___ Supplied information ___
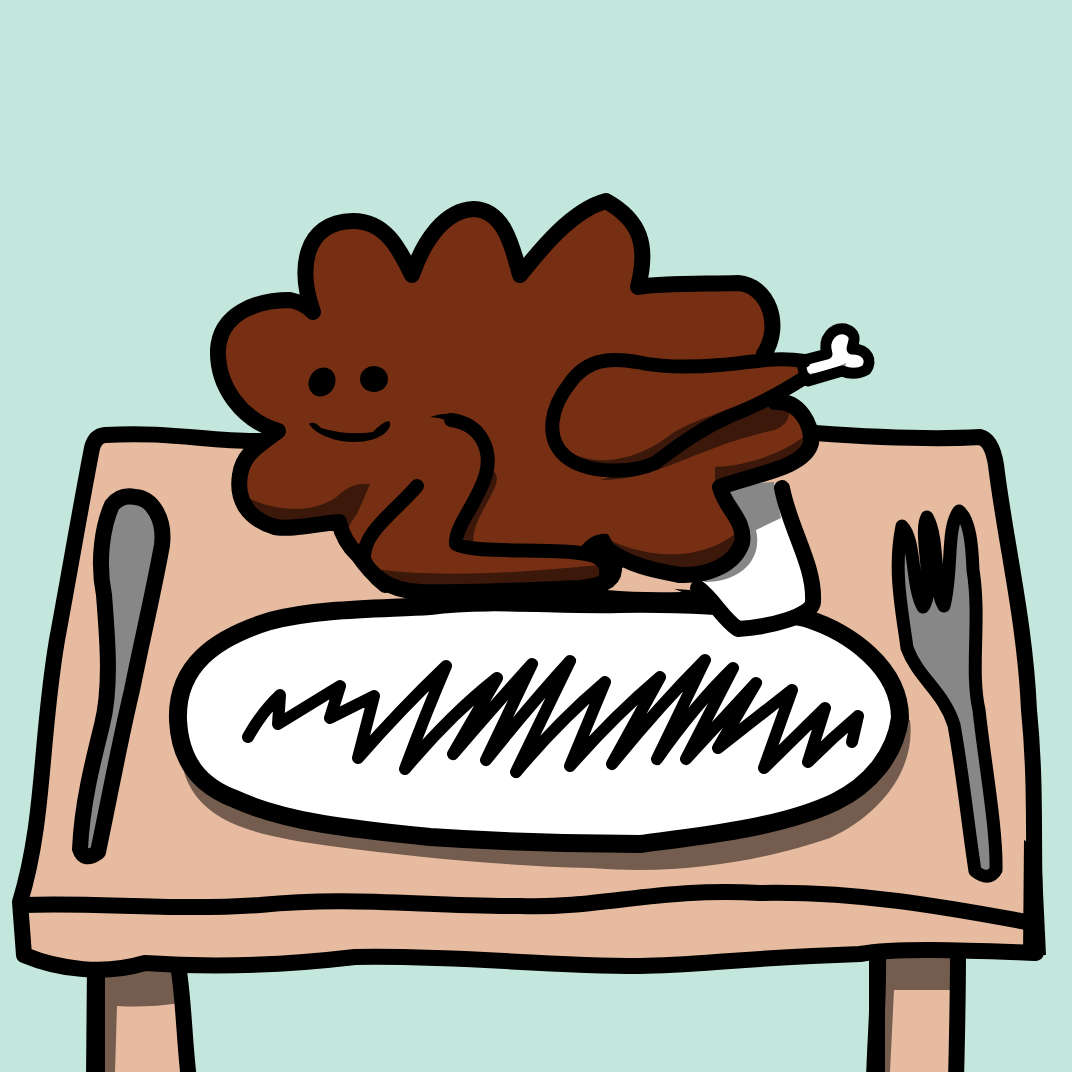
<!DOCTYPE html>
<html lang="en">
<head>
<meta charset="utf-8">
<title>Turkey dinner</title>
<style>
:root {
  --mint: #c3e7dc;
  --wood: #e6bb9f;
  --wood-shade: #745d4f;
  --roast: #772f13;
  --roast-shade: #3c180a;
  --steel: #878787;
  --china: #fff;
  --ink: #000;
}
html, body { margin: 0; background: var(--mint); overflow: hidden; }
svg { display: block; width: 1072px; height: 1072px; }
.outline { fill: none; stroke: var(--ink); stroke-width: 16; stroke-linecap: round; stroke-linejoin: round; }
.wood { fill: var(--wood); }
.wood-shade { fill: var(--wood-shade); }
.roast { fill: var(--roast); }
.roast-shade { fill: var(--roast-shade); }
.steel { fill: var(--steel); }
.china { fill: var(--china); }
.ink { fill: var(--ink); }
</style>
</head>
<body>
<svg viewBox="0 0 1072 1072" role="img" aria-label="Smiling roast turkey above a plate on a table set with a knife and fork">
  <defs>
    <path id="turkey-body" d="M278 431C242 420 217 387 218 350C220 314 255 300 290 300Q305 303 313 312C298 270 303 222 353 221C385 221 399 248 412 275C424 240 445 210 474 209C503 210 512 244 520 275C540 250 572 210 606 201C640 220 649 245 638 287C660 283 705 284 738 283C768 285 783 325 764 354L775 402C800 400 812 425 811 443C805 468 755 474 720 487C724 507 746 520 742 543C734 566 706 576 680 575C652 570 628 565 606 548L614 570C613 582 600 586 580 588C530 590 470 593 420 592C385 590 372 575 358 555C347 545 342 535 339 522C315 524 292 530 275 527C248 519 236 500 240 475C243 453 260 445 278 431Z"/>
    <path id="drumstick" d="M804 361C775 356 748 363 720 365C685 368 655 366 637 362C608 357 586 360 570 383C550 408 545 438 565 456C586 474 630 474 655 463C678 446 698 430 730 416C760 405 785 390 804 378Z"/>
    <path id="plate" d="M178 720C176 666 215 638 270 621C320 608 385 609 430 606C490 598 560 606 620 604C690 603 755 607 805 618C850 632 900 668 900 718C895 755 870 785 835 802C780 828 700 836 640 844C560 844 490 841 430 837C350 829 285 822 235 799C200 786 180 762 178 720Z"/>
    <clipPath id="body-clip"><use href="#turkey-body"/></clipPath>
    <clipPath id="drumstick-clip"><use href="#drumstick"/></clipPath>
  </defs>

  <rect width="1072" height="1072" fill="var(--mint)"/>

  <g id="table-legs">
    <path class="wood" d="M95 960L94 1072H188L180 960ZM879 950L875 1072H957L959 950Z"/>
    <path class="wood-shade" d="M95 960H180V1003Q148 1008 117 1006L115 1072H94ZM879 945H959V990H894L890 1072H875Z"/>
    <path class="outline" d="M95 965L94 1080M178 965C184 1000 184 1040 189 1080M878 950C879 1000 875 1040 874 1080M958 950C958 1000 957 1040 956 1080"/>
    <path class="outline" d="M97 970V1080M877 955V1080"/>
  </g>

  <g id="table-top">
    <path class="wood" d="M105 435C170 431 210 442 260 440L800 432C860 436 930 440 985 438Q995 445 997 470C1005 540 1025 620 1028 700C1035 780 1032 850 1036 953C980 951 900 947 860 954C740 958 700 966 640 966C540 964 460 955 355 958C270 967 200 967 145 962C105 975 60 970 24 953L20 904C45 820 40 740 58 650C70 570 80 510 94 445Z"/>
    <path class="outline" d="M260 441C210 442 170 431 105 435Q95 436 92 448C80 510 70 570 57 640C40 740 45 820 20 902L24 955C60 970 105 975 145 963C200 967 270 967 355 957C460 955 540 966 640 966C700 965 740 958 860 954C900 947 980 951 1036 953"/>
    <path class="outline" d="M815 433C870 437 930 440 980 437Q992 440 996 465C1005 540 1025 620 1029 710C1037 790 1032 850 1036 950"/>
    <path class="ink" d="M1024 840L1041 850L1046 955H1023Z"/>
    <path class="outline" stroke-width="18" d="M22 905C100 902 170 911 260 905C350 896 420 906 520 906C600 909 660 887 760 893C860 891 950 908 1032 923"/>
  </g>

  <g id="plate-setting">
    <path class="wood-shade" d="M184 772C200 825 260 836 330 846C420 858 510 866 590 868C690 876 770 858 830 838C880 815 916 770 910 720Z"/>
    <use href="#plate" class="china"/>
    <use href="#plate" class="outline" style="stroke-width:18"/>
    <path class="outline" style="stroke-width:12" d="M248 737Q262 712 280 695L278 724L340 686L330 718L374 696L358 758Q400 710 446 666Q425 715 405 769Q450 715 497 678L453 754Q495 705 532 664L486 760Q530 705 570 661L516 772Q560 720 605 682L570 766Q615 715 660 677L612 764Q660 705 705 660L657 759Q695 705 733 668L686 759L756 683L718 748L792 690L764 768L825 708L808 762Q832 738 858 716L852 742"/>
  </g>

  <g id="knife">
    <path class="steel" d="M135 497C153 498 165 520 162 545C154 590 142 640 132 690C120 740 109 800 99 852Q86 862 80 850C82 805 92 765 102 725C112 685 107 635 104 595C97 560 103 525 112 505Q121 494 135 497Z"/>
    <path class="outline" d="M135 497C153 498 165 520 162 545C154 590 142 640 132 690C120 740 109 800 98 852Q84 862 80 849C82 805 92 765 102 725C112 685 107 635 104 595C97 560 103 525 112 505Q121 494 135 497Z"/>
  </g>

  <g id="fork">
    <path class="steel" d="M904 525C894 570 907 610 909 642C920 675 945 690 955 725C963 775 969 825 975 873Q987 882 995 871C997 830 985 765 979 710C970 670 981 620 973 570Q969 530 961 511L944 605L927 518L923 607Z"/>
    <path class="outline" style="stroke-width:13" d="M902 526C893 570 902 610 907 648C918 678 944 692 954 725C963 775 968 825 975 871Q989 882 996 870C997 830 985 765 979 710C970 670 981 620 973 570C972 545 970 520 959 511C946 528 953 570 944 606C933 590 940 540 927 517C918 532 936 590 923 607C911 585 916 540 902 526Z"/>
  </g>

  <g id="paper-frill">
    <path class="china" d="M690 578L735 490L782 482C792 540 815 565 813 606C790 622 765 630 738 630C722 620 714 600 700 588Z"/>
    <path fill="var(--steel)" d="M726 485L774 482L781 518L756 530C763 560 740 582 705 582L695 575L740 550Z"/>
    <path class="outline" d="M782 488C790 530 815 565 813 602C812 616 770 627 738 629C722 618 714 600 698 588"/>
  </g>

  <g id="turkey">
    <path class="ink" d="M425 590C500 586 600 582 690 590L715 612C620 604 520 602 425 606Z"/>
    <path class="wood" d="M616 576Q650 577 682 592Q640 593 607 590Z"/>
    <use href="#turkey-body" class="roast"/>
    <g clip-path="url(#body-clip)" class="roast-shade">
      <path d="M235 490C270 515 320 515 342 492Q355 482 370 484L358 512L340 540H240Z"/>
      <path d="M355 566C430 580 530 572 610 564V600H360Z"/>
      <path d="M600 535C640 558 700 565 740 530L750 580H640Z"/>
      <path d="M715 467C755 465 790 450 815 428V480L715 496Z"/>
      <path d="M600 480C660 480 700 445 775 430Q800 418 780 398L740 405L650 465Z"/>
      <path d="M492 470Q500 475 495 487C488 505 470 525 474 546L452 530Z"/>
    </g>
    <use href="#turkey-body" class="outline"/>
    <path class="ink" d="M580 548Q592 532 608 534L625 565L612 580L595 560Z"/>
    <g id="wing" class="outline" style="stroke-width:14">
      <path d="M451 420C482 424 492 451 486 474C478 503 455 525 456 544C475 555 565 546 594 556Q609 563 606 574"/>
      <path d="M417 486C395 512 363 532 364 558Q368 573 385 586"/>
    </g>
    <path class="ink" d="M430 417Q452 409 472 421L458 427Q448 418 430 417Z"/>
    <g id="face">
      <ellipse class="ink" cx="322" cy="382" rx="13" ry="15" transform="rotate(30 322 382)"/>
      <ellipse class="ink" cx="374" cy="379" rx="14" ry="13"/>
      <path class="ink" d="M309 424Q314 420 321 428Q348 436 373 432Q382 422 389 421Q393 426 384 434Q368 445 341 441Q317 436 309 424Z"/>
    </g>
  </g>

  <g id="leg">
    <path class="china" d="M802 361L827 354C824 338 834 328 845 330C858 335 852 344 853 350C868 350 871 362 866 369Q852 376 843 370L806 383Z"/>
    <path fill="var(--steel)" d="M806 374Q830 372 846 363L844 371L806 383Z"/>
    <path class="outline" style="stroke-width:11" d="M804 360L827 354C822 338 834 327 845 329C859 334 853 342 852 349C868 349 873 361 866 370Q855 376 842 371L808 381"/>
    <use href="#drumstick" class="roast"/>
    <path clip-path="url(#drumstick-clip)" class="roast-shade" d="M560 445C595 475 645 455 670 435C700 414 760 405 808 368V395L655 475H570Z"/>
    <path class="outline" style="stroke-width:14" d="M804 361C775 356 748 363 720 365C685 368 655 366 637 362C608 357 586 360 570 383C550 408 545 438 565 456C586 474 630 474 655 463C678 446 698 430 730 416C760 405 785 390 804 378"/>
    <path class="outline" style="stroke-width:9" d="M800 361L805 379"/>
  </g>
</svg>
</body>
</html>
___
**Exercise**
Keep only the lines from the one containing "420C482 424 492" to the end of the entries, and repeat them exactly.

**Exercise response**
      <path d="M451 420C482 424 492 451 486 474C478 503 455 525 456 544C475 555 565 546 594 556Q609 563 606 574"/>
      <path d="M417 486C395 512 363 532 364 558Q368 573 385 586"/>
    </g>
    <path class="ink" d="M430 417Q452 409 472 421L458 427Q448 418 430 417Z"/>
    <g id="face">
      <ellipse class="ink" cx="322" cy="382" rx="13" ry="15" transform="rotate(30 322 382)"/>
      <ellipse class="ink" cx="374" cy="379" rx="14" ry="13"/>
      <path class="ink" d="M309 424Q314 420 321 428Q348 436 373 432Q382 422 389 421Q393 426 384 434Q368 445 341 441Q317 436 309 424Z"/>
    </g>
  </g>

  <g id="leg">
    <path class="china" d="M802 361L827 354C824 338 834 328 845 330C858 335 852 344 853 350C868 350 871 362 866 369Q852 376 843 370L806 383Z"/>
    <path fill="var(--steel)" d="M806 374Q830 372 846 363L844 371L806 383Z"/>
    <path class="outline" style="stroke-width:11" d="M804 360L827 354C822 338 834 327 845 329C859 334 853 342 852 349C868 349 873 361 866 370Q855 376 842 371L808 381"/>
    <use href="#drumstick" class="roast"/>
    <path clip-path="url(#drumstick-clip)" class="roast-shade" d="M560 445C595 475 645 455 670 435C700 414 760 405 808 368V395L655 475H570Z"/>
    <path class="outline" style="stroke-width:14" d="M804 361C775 356 748 363 720 365C685 368 655 366 637 362C608 357 586 360 570 383C550 408 545 438 565 456C586 474 630 474 655 463C678 446 698 430 730 416C760 405 785 390 804 378"/>
    <path class="outline" style="stroke-width:9" d="M800 361L805 379"/>
  </g>
</svg>
</body>
</html>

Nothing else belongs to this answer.